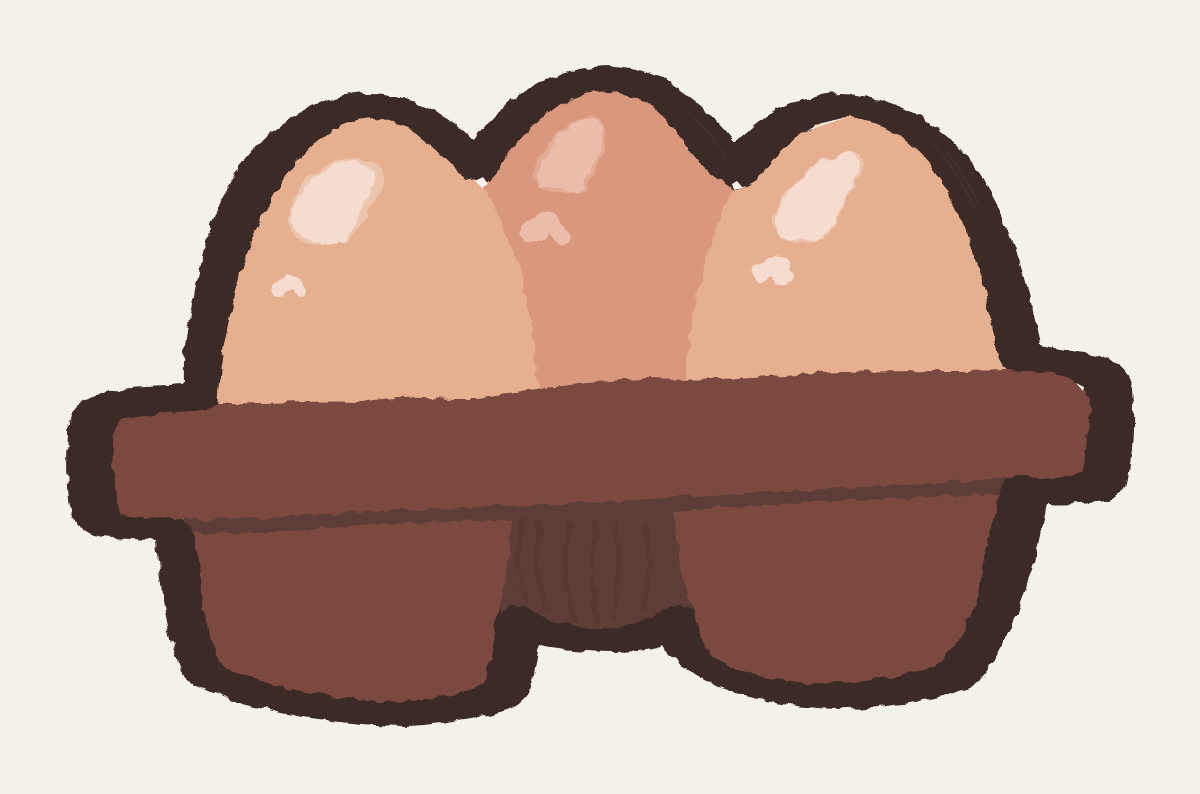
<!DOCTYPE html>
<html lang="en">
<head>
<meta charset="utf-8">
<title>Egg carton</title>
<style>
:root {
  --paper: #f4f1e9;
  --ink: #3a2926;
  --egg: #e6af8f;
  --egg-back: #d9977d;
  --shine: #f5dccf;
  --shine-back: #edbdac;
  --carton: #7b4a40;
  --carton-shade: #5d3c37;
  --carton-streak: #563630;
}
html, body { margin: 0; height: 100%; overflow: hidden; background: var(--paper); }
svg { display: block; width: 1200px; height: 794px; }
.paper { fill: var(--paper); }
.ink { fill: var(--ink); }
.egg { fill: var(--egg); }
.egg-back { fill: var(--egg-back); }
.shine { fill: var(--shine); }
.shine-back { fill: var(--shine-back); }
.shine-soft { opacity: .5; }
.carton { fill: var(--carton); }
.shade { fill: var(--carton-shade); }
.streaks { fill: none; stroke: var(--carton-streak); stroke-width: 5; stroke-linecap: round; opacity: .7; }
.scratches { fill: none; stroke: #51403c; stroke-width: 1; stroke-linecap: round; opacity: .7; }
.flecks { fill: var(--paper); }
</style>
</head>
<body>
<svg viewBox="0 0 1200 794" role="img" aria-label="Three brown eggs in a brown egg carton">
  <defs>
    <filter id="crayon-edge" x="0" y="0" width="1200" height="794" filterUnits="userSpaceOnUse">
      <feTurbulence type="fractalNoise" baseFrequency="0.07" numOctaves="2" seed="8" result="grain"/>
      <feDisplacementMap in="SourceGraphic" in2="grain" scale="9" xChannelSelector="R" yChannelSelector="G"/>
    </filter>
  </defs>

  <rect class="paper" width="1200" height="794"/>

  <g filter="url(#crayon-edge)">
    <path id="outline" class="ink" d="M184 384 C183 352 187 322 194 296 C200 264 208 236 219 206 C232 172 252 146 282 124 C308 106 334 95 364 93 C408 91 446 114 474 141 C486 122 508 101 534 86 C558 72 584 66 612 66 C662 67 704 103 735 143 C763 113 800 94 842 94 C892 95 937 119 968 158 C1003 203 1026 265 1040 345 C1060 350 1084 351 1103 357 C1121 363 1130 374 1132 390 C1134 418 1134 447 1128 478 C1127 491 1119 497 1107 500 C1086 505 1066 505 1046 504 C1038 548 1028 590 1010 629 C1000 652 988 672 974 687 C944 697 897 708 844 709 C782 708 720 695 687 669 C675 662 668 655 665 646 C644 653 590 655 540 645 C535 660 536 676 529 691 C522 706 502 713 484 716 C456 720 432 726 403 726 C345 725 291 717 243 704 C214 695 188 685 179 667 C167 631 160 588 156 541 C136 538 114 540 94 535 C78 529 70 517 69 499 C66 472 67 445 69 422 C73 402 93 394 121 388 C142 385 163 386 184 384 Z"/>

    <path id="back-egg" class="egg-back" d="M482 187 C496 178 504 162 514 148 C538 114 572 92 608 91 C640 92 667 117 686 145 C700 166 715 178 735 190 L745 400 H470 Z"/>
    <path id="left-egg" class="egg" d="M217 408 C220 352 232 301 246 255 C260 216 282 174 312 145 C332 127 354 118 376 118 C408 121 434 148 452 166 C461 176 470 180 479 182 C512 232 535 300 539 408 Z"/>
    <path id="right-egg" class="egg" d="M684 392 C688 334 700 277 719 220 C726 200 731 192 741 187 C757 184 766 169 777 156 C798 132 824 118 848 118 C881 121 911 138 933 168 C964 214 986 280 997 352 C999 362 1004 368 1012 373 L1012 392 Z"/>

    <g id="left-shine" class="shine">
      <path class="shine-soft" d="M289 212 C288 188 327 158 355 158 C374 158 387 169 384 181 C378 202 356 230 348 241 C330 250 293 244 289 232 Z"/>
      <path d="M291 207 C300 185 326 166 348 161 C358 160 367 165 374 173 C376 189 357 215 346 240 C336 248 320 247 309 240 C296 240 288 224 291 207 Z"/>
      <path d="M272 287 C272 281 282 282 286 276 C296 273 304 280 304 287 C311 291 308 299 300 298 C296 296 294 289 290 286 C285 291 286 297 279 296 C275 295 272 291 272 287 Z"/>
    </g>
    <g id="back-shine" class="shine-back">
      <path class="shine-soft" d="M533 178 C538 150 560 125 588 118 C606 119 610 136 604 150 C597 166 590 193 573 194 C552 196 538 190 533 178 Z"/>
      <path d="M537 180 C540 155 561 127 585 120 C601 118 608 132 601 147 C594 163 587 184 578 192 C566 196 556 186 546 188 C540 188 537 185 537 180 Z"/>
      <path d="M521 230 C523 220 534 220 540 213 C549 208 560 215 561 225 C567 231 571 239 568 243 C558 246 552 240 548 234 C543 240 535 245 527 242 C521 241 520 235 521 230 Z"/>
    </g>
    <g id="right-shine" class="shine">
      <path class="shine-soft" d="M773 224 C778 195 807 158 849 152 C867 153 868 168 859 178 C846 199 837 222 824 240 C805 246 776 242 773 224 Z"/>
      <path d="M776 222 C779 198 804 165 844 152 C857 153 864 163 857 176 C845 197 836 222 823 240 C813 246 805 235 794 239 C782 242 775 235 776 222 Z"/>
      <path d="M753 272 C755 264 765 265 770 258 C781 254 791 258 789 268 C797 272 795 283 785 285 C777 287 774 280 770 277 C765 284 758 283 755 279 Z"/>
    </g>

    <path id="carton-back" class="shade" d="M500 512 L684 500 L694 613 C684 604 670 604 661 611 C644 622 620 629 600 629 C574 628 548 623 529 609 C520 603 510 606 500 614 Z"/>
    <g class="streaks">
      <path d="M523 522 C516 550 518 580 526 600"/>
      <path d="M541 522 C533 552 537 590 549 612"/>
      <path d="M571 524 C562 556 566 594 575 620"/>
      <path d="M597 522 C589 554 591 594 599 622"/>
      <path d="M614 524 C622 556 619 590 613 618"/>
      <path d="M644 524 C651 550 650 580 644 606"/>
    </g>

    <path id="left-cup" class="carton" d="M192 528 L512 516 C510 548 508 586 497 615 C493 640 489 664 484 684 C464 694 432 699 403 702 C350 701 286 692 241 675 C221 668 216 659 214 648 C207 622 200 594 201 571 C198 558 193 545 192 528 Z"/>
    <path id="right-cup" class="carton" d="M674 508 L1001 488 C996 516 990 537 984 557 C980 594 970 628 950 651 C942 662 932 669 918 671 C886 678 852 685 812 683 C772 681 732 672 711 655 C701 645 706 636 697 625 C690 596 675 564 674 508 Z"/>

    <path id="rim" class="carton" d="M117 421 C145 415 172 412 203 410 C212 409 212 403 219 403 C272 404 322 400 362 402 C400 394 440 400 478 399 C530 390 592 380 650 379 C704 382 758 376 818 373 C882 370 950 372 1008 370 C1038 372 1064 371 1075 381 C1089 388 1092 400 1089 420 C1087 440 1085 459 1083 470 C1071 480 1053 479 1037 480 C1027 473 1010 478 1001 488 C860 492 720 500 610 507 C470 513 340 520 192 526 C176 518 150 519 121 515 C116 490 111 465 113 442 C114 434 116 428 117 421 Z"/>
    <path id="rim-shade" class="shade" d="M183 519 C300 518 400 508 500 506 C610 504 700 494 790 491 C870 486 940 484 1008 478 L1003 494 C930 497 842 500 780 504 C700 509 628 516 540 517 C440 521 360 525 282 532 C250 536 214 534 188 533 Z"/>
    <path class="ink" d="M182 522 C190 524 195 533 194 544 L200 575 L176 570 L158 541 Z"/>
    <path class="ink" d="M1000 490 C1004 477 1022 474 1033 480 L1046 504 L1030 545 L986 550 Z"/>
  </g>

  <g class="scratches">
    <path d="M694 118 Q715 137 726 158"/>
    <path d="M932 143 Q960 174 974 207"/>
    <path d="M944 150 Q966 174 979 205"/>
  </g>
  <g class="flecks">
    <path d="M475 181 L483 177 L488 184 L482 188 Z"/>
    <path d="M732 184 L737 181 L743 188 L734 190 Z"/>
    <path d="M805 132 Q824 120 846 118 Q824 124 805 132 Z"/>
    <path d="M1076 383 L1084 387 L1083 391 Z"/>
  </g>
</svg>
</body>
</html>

--

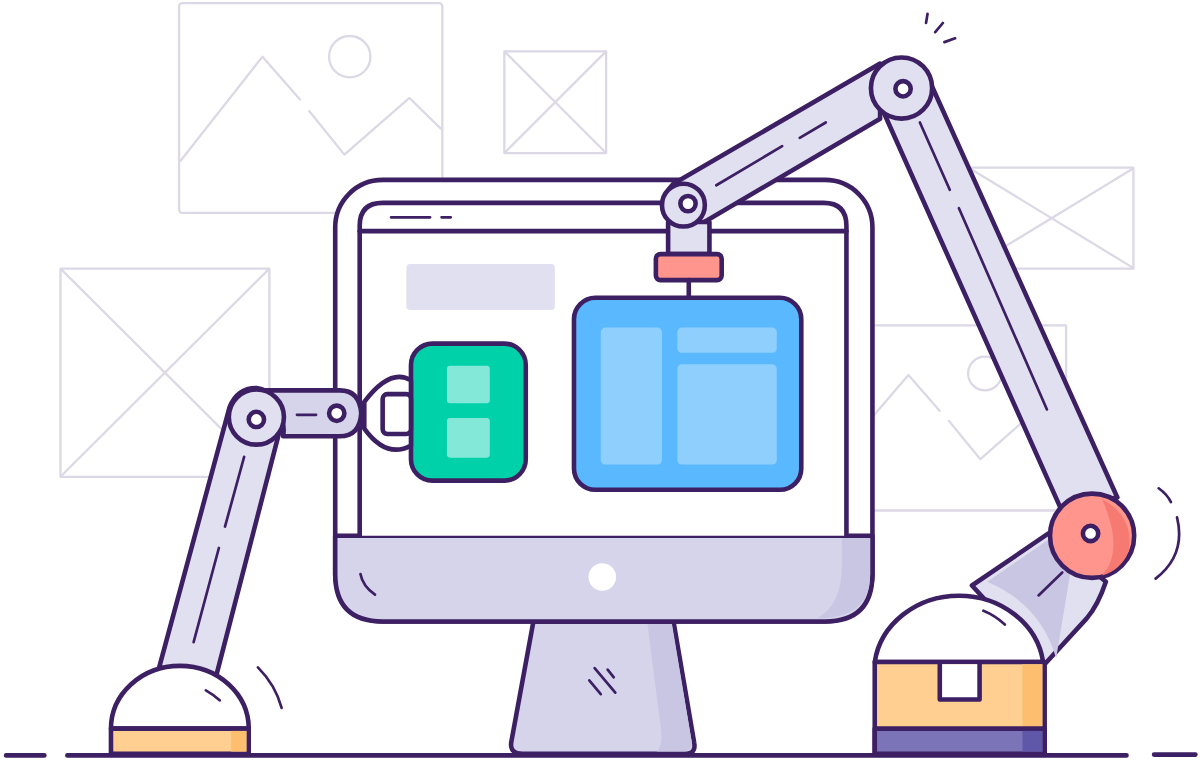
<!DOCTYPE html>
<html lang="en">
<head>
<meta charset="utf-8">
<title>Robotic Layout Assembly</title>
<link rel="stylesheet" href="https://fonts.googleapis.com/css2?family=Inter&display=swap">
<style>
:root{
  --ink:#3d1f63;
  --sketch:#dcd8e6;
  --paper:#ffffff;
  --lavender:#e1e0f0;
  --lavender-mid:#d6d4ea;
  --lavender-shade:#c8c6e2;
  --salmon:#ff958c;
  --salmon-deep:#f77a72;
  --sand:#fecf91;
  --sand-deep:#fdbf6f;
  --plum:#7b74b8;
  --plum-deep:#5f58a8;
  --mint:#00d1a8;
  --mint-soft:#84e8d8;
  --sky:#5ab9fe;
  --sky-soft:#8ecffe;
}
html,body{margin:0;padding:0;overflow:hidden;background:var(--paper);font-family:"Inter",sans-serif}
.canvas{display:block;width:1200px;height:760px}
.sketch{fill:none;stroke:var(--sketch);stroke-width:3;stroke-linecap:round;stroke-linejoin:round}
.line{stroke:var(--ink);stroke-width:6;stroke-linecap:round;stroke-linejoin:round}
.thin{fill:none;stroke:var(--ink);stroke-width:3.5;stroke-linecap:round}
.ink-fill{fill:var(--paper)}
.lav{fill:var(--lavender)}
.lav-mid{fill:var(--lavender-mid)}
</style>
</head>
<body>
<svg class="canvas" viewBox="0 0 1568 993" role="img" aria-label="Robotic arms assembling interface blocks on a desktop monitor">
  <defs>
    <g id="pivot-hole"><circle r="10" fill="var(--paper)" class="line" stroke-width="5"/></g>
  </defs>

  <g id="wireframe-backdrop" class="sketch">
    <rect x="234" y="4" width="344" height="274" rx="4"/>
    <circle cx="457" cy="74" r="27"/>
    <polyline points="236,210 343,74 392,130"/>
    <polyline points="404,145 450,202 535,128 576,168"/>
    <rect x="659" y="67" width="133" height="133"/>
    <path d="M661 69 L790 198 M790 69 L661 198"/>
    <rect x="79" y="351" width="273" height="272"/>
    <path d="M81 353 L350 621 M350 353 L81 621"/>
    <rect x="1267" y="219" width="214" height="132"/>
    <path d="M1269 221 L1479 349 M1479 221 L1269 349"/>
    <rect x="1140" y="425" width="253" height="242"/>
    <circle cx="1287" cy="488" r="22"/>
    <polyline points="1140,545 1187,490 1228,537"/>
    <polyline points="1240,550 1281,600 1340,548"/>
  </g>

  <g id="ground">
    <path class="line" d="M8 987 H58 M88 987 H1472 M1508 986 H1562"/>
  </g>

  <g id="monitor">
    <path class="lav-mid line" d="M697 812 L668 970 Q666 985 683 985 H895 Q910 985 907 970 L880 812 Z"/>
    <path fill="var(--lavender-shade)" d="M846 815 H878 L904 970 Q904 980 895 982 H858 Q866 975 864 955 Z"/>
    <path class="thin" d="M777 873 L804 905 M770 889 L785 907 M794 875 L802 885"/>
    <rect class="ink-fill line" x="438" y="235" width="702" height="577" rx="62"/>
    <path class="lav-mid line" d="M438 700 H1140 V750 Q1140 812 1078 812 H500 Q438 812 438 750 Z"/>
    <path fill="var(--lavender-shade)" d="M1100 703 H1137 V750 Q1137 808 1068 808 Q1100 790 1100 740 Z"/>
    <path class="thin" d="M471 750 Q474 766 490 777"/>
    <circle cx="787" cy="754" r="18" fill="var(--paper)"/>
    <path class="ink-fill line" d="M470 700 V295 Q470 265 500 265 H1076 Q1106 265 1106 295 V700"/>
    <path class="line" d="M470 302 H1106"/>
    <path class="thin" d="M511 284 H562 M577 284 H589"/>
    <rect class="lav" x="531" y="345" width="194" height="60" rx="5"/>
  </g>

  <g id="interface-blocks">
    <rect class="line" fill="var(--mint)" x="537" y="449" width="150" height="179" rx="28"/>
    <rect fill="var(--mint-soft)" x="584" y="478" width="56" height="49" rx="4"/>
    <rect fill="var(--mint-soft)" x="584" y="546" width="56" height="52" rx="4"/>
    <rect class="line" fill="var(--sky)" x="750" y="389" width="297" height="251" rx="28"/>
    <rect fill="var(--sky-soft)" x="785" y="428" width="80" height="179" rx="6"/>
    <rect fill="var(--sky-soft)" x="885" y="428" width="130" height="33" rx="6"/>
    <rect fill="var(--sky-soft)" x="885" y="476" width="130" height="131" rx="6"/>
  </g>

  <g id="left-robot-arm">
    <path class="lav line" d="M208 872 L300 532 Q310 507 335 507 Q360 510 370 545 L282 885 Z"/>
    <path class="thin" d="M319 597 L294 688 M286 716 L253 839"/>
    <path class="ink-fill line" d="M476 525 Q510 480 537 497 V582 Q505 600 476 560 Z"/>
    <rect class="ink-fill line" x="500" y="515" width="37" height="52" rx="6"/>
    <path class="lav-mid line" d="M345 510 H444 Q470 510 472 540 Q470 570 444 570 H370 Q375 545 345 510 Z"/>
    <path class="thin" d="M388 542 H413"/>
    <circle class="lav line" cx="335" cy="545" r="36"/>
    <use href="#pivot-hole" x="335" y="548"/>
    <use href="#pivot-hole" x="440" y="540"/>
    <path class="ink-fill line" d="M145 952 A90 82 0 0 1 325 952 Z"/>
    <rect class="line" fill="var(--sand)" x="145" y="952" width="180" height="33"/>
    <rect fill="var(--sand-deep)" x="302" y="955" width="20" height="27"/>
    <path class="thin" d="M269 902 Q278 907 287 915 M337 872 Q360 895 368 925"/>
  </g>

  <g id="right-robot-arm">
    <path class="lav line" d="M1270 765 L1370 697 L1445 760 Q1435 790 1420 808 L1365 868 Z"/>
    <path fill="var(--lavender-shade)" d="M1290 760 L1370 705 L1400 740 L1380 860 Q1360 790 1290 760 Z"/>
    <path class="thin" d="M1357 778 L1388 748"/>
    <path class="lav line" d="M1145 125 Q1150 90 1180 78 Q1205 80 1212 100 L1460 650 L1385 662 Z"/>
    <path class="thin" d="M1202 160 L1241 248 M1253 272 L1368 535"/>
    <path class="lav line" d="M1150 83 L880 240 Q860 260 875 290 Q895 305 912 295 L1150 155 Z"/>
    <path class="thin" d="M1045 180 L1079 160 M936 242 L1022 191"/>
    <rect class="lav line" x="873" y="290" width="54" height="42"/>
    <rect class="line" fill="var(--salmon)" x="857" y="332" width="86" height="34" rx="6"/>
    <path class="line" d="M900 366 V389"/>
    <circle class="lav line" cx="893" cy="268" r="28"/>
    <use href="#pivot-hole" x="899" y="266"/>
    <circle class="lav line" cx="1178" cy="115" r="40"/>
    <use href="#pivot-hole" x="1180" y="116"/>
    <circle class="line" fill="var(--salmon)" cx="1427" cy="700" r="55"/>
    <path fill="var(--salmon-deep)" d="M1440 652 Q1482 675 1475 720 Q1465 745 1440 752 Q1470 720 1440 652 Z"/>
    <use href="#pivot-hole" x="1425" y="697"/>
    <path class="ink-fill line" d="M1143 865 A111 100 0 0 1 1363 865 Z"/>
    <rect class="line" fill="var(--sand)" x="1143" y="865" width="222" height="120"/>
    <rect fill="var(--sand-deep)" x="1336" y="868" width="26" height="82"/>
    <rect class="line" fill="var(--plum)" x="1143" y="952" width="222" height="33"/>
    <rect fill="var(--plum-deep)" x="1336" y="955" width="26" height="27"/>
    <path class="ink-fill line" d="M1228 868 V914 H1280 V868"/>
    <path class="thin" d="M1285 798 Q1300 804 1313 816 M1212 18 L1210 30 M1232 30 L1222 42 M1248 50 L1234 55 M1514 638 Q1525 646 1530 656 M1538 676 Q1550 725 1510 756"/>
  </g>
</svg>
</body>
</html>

> What the exercise asks:
Each line of the data that includes "href" should be copied.

> Task output:
<link rel="stylesheet" href="https://fonts.googleapis.com/css2?family=Inter&display=swap">
    <use href="#pivot-hole" x="335" y="548"/>
    <use href="#pivot-hole" x="440" y="540"/>
    <use href="#pivot-hole" x="899" y="266"/>
    <use href="#pivot-hole" x="1180" y="116"/>
    <use href="#pivot-hole" x="1425" y="697"/>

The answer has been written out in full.